(Document images with source code)
════════════════════

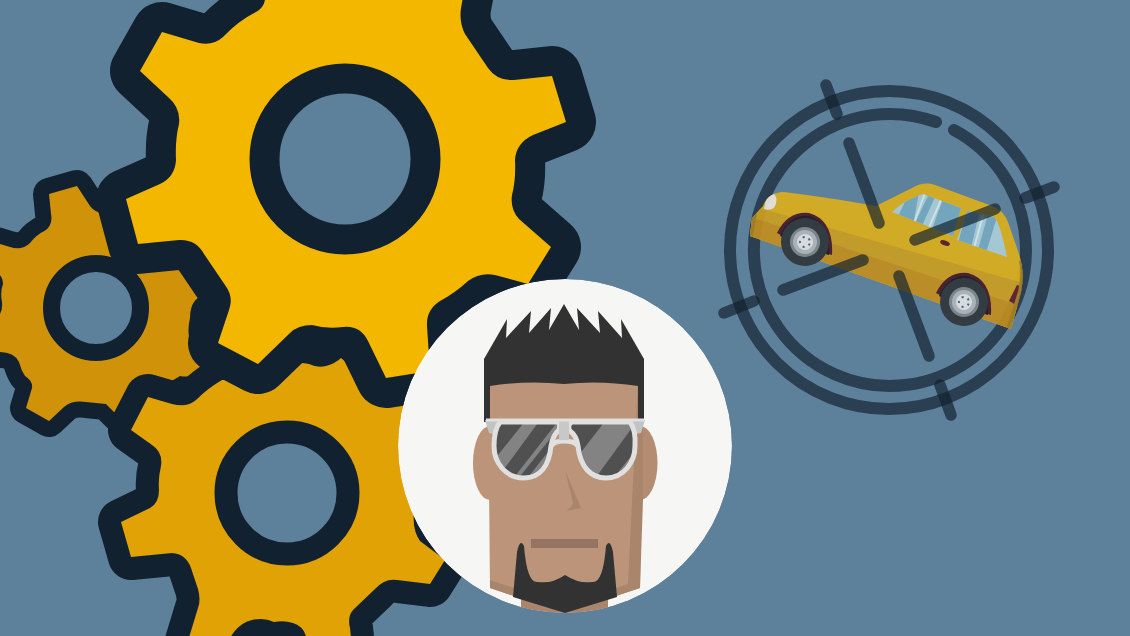
<!DOCTYPE html>
<html lang="en">
<head>
<meta charset="utf-8">
<title>Gears, portrait and car in crosshair</title>
<style>
:root{
  --sky:#5e819b; --ink:#12212f;
  --gear-bright:#f3b700; --gear-mid:#e0a204; --gear-deep:#d09208;
  --paper:#f6f6f5; --skin:#bc9479; --skin-shade:#a9856c;
  --hair:#323232; --frame:#e0e0e0; --lens:#838383; --lens-dark:#505050;
  --car:#dcaf1d; --car-mid:#cb9f22; --car-low:#c28f20;
  --glass:#a9cdd8; --glass-dark:#75aac0; --maroon:#4b1b2a;
}
html,body{margin:0;height:100%;overflow:hidden;background:var(--sky)}
svg{display:block;width:1130px;height:636px}
.gear{stroke:var(--ink);stroke-linejoin:round;paint-order:stroke}
.hub{fill:var(--sky);stroke:var(--ink)}
.sight{fill:none;stroke:var(--ink);stroke-linecap:round;opacity:.68}
</style>
</head>
<body>
<svg viewBox="0 0 1130 636" role="img" aria-label="Yellow gears, a man with sunglasses and a car in a crosshair">
  <defs>
    <clipPath id="badge-clip"><circle cx="565" cy="446" r="167"/></clipPath>
    <path id="lens-left" d="M500 422H557Q561 422 559 430Q553 435 551 446C549 466 540 478 524 478C505 478 494 462 494 446Q494 430 500 422Z"/>
    <path id="lens-right" d="M573 422H630Q636 430 635 446C635 462 624 478 606 478C590 478 580 466 578 446Q577 436 569 430Q568 422 573 422Z"/>
    <clipPath id="lens-clip"><use href="#lens-left"/><use href="#lens-right"/></clipPath>
    <path id="car-shape" d="M750 236L752 218L763 206Q768 192 784 192Q832 198 876 206L912 188Q924 181 935 185L992 206Q1004 211 1008 222L1019 254Q1025 272 1021 292L1011 329Z"/>
    <clipPath id="car-clip"><use href="#car-shape"/></clipPath>
    <path id="windows" d="M892 212Q904 200 923 194L961 208L953 236ZM967 211L994 217Q1000 222 1007 257L957 240Z"/>
    <clipPath id="window-clip"><use href="#windows"/></clipPath>
    <g id="wheel">
      <circle r="24" fill="#333c42"/>
      <circle r="15" fill="#7b858c"/>
      <circle r="12" fill="#a9b2b9"/>
      <circle r="8" fill="#d5dce1"/>
      <circle r="5" fill="none" stroke="#56616a" stroke-width="2" stroke-dasharray="2 4.3"/>
    </g>
  </defs>

  <rect width="1130" height="636" fill="var(--sky)"/>

  <g id="gear-small">
    <path class="gear" fill="var(--gear-deep)" stroke-width="32" d="M-30 236L0 244L10 247Q22 251 30 243Q36 235 46 230Q53 224 51 214L49 194L77 186L90 206Q96 214 106 213L150 220L182 268L204 295Q190 299 190 318Q184 344 201 352L206 372Q190 378 180 376L140 400L118 416L106 404L86 402Q72 400 64 407L49 421L26 408L32 388Q33 381 25 376Q21 370 19 362Q14 352 0 352L-30 350L-30 322L-4 318Q3 314 2 302Q0 292 3 284Q3 276-4 272L-30 260Z"/>
    <circle class="hub" cx="96" cy="308" r="44.5" stroke-width="17"/>
  </g>

  <g id="gear-lower">
    <path class="gear" fill="var(--gear-mid)" stroke-width="46" d="M121 522L150 508Q159 503 159 490Q158 478 161 466Q163 452 152 445L131 430L148 397L172 404Q187 408 196 400Q208 388 222 380L258 380L288 366Q297 361 309 364Q317 368 326 366Q336 363 341 358L362 376L405 405L425 450L414 510Q412 530 420 541L445 560L430 584L397 580Q385 578 375 589L354 609Q347 616 350 628L354 666H316L306 636Q303 626 293 623Q284 620 274 622Q264 617 252 620Q242 622 234 632L210 666L184 654L198 608Q201 600 198 589L191 568Q186 554 172 553L131 557Z"/>
    <circle class="hub" cx="287" cy="493" r="61" stroke-width="23"/>
  </g>

  <g id="gear-large">
    <path class="gear" fill="var(--gear-bright)" stroke-width="60" d="M140 71L162 32L199 43Q213 46 223 37Q238 21 256 12Q267 6 265-8L262-40H470L461 8Q459 22 465 34L488 68Q497 81 514 80L552 76L566 122L533 135Q516 143 515 160Q516 180 512 195Q510 209 519 219L551 247L528 284L495 275Q480 272 468 281Q455 293 440 301Q426 310 427 326L430 371L386 378L368 341Q360 325 343 327Q326 329 312 325Q298 325 290 333L258 364L218 343L229 310Q234 297 225 285L204 254Q196 239 179 240L138 244L126 199L160 184Q175 177 176 160Q175 140 179 124Q181 108 168 97Z"/>
    <circle class="hub" cx="345" cy="159" r="80.5" stroke-width="30"/>
  </g>

  <g id="portrait" clip-path="url(#badge-clip)">
    <circle cx="565" cy="446" r="167" fill="var(--paper)"/>
    <path id="neck" d="M521 580H608V620H521Z" fill="var(--skin-shade)"/>
    <g id="ears" fill="var(--skin)">
      <ellipse cx="490" cy="463" rx="17" ry="37"/>
      <ellipse cx="640" cy="463" rx="17.5" ry="37" fill="#b48c72"/>
    </g>
    <path id="face" d="M488 376H641V500L640 588L565 613L490 588Z" fill="var(--skin)"/>
    <path id="face-shade" d="M638 380H643V500L640 588L565 613L490 588V580L565 605L628 584Z" fill="var(--skin-shade)"/>
    <path id="hair" d="M484 422V359L507 319L506 338L531 311L529 333L551 308L549 330L564 304L579 330L577 308L600 333L598 311L622 338L621 319L644 359V422H638V386Q600 380 564 384Q527 380 490 386V422Z" fill="var(--hair)"/>
    <path id="nose" d="M565 470L581 508L566 511Q572 507 573 503Z" fill="var(--skin-shade)"/>
    <rect id="mouth" x="531" y="539" width="67" height="9" fill="#957561"/>
    <path id="beard" d="M513 597L517 552Q520 538 524 546Q527 584 538 582Q552 584 565 575Q579 584 592 582Q603 584 606 546Q610 538 613 552L617 597L565 613Z" fill="var(--hair)"/>
    <g id="sunglasses">
      <path d="M485 420H512L494 434L489 433ZM645 420H618L636 434L641 433Z" fill="#c3c3c3"/>
      <use href="#lens-left" fill="var(--lens)"/>
      <use href="#lens-right" fill="var(--lens)"/>
      <g clip-path="url(#lens-clip)" fill="var(--lens-dark)">
        <path d="M490 420H526L490 465ZM540 420H559L512 480H496ZM562 424V434L526 480H517ZM566 420H606L575 460ZM634 425L594 480H612L640 445Z"/>
      </g>
      <g fill="none" stroke="var(--frame)" stroke-width="5">
        <use href="#lens-left"/>
        <use href="#lens-right"/>
        <path d="M551 446Q554 441 564 441Q575 441 578 446"/>
      </g>
      <path d="M559 419H569V440H559Z" fill="#c8c8c8"/>
      <path d="M486 420H644" stroke="var(--frame)" stroke-width="3"/>
    </g>
  </g>

  <g id="target">
    <g class="sight" stroke-width="12">
      <circle cx="889" cy="250" r="159"/>
      <path d="M954 130A136 136 0 1 1 936 122"/>
    </g>
    <g id="car" opacity=".92">
      <use href="#car-shape" fill="var(--car)"/>
      <g clip-path="url(#car-clip)">
        <path d="M745 204L1030 285V340H745Z" fill="var(--car-mid)"/>
        <path d="M745 215L1030 309V345L745 250Z" fill="var(--car-low)"/>
        <path d="M1017 285L1026 288L1018 306L1009 301Z" fill="#642336"/>
        <path d="M764 209Q765 196 774 194Q779 199 774 208Q769 211 764 209Z" fill="#e9e6dc"/>
        <path d="M752 206L757 214L753 236H745V206Z" fill="#a98324"/>
        <path d="M1022 260Q1025 274 1021 292L1009 330" fill="none" stroke="#a98324" stroke-width="6"/>
      </g>
      <use href="#windows" fill="var(--glass)"/>
      <path d="M908 195L919 192L913 226L897 219ZM929 194L935 197L921 228L914 225ZM943 199L963 208L955 240L931 232ZM968 207L980 210L971 248L958 243ZM988 214L997 217L986 253L978 250Z" fill="var(--glass-dark)" clip-path="url(#window-clip)"/>
      <path d="M925 193L913 226M941 200L927 232M984 212L974 248" stroke="#d7e9ed" stroke-width="2" clip-path="url(#window-clip)"/>
      <ellipse cx="945" cy="243" rx="5" ry="2.5" transform="rotate(20 945 243)" fill="#5a1f25"/>
      <path d="M777 233Q788 211 809 213Q834 220 832 255L805 248ZM936 293Q947 271 968 273Q993 280 991 315L964 308Z" fill="var(--maroon)"/>
      <path d="M780 236Q790 214 809 216Q831 223 829 255L805 248ZM939 296Q949 274 968 276Q990 283 988 315L964 308Z" fill="#21191f"/>
    </g>
    <use href="#wheel" transform="translate(805 242) rotate(20)"/>
    <use href="#wheel" transform="translate(964 302) rotate(20)"/>
    <path class="sight" stroke-width="11.5" d="M826 85L837 114M1054 187L1025 198M724 313L754 301M951 415L940 385M849 143L879 223M915 240L995 209M783 290L863 260M899 276L929 356"/>
  </g>
</svg>
</body>
</html>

════════════════════

For each line above that contains "skin", add one to a count, then state only the final number.

6